**Source data**:
····················

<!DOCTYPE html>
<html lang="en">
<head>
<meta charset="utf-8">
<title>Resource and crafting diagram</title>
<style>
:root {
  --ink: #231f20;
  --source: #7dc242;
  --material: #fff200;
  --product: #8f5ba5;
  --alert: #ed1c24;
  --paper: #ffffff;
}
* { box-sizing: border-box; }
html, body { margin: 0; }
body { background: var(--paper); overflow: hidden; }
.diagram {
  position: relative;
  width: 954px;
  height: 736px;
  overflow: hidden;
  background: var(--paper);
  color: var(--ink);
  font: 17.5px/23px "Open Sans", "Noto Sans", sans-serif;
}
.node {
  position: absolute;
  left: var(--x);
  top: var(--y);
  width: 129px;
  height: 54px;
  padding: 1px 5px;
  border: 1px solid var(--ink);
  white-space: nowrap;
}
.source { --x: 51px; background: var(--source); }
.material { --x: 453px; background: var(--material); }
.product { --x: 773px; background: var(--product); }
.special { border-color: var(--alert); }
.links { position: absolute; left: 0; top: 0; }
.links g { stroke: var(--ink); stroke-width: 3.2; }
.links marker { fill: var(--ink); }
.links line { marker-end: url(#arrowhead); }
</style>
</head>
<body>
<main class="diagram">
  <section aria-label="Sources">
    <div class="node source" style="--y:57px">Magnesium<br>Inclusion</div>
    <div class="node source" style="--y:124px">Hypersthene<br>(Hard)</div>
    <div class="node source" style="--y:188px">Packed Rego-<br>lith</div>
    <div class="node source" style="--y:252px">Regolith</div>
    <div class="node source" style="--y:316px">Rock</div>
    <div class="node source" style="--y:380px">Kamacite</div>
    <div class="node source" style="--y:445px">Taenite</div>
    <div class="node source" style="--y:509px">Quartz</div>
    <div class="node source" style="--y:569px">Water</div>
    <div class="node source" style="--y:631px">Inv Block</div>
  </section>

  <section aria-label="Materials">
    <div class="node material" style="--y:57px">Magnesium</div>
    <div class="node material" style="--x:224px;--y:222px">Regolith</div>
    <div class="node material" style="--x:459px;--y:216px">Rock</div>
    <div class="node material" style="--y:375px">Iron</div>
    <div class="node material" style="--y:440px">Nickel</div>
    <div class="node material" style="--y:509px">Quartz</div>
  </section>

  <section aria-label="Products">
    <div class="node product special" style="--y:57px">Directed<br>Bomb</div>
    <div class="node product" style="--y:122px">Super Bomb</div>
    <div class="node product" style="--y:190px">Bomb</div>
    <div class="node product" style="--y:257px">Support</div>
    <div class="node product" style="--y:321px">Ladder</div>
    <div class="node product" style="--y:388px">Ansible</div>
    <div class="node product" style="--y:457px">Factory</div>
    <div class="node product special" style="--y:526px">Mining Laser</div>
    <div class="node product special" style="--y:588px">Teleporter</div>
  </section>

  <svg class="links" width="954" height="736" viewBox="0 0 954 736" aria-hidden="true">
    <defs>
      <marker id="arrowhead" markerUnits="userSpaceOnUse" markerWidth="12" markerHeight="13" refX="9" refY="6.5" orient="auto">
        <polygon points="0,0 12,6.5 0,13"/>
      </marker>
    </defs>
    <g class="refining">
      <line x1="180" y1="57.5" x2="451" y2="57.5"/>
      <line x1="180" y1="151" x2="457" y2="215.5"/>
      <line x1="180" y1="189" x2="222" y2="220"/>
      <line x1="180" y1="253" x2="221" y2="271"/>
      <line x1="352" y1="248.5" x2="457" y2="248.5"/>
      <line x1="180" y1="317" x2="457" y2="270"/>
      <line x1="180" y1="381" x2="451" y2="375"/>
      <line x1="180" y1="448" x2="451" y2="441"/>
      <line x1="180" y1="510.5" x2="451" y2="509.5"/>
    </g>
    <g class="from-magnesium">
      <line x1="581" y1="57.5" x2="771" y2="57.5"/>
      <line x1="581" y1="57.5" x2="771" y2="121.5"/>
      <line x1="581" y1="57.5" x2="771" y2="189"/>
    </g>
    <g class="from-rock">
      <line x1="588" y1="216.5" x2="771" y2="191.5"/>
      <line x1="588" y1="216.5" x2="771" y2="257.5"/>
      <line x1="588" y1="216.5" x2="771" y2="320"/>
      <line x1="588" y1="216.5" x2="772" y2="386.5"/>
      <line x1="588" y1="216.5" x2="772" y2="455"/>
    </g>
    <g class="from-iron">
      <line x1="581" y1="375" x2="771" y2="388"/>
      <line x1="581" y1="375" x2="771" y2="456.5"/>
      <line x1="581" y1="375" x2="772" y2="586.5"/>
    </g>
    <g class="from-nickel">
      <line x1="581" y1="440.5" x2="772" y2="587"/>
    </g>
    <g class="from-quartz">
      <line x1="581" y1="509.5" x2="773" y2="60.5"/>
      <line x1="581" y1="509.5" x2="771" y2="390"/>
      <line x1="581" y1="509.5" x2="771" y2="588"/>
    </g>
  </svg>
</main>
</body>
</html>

····················

Retype the records that precede this task, keeping them exactly the same.

**Answer to this exercise**:
<!DOCTYPE html>
<html lang="en">
<head>
<meta charset="utf-8">
<title>Resource and crafting diagram</title>
<style>
:root {
  --ink: #231f20;
  --source: #7dc242;
  --material: #fff200;
  --product: #8f5ba5;
  --alert: #ed1c24;
  --paper: #ffffff;
}
* { box-sizing: border-box; }
html, body { margin: 0; }
body { background: var(--paper); overflow: hidden; }
.diagram {
  position: relative;
  width: 954px;
  height: 736px;
  overflow: hidden;
  background: var(--paper);
  color: var(--ink);
  font: 17.5px/23px "Open Sans", "Noto Sans", sans-serif;
}
.node {
  position: absolute;
  left: var(--x);
  top: var(--y);
  width: 129px;
  height: 54px;
  padding: 1px 5px;
  border: 1px solid var(--ink);
  white-space: nowrap;
}
.source { --x: 51px; background: var(--source); }
.material { --x: 453px; background: var(--material); }
.product { --x: 773px; background: var(--product); }
.special { border-color: var(--alert); }
.links { position: absolute; left: 0; top: 0; }
.links g { stroke: var(--ink); stroke-width: 3.2; }
.links marker { fill: var(--ink); }
.links line { marker-end: url(#arrowhead); }
</style>
</head>
<body>
<main class="diagram">
  <section aria-label="Sources">
    <div class="node source" style="--y:57px">Magnesium<br>Inclusion</div>
    <div class="node source" style="--y:124px">Hypersthene<br>(Hard)</div>
    <div class="node source" style="--y:188px">Packed Rego-<br>lith</div>
    <div class="node source" style="--y:252px">Regolith</div>
    <div class="node source" style="--y:316px">Rock</div>
    <div class="node source" style="--y:380px">Kamacite</div>
    <div class="node source" style="--y:445px">Taenite</div>
    <div class="node source" style="--y:509px">Quartz</div>
    <div class="node source" style="--y:569px">Water</div>
    <div class="node source" style="--y:631px">Inv Block</div>
  </section>

  <section aria-label="Materials">
    <div class="node material" style="--y:57px">Magnesium</div>
    <div class="node material" style="--x:224px;--y:222px">Regolith</div>
    <div class="node material" style="--x:459px;--y:216px">Rock</div>
    <div class="node material" style="--y:375px">Iron</div>
    <div class="node material" style="--y:440px">Nickel</div>
    <div class="node material" style="--y:509px">Quartz</div>
  </section>

  <section aria-label="Products">
    <div class="node product special" style="--y:57px">Directed<br>Bomb</div>
    <div class="node product" style="--y:122px">Super Bomb</div>
    <div class="node product" style="--y:190px">Bomb</div>
    <div class="node product" style="--y:257px">Support</div>
    <div class="node product" style="--y:321px">Ladder</div>
    <div class="node product" style="--y:388px">Ansible</div>
    <div class="node product" style="--y:457px">Factory</div>
    <div class="node product special" style="--y:526px">Mining Laser</div>
    <div class="node product special" style="--y:588px">Teleporter</div>
  </section>

  <svg class="links" width="954" height="736" viewBox="0 0 954 736" aria-hidden="true">
    <defs>
      <marker id="arrowhead" markerUnits="userSpaceOnUse" markerWidth="12" markerHeight="13" refX="9" refY="6.5" orient="auto">
        <polygon points="0,0 12,6.5 0,13"/>
      </marker>
    </defs>
    <g class="refining">
      <line x1="180" y1="57.5" x2="451" y2="57.5"/>
      <line x1="180" y1="151" x2="457" y2="215.5"/>
      <line x1="180" y1="189" x2="222" y2="220"/>
      <line x1="180" y1="253" x2="221" y2="271"/>
      <line x1="352" y1="248.5" x2="457" y2="248.5"/>
      <line x1="180" y1="317" x2="457" y2="270"/>
      <line x1="180" y1="381" x2="451" y2="375"/>
      <line x1="180" y1="448" x2="451" y2="441"/>
      <line x1="180" y1="510.5" x2="451" y2="509.5"/>
    </g>
    <g class="from-magnesium">
      <line x1="581" y1="57.5" x2="771" y2="57.5"/>
      <line x1="581" y1="57.5" x2="771" y2="121.5"/>
      <line x1="581" y1="57.5" x2="771" y2="189"/>
    </g>
    <g class="from-rock">
      <line x1="588" y1="216.5" x2="771" y2="191.5"/>
      <line x1="588" y1="216.5" x2="771" y2="257.5"/>
      <line x1="588" y1="216.5" x2="771" y2="320"/>
      <line x1="588" y1="216.5" x2="772" y2="386.5"/>
      <line x1="588" y1="216.5" x2="772" y2="455"/>
    </g>
    <g class="from-iron">
      <line x1="581" y1="375" x2="771" y2="388"/>
      <line x1="581" y1="375" x2="771" y2="456.5"/>
      <line x1="581" y1="375" x2="772" y2="586.5"/>
    </g>
    <g class="from-nickel">
      <line x1="581" y1="440.5" x2="772" y2="587"/>
    </g>
    <g class="from-quartz">
      <line x1="581" y1="509.5" x2="773" y2="60.5"/>
      <line x1="581" y1="509.5" x2="771" y2="390"/>
      <line x1="581" y1="509.5" x2="771" y2="588"/>
    </g>
  </svg>
</main>
</body>
</html>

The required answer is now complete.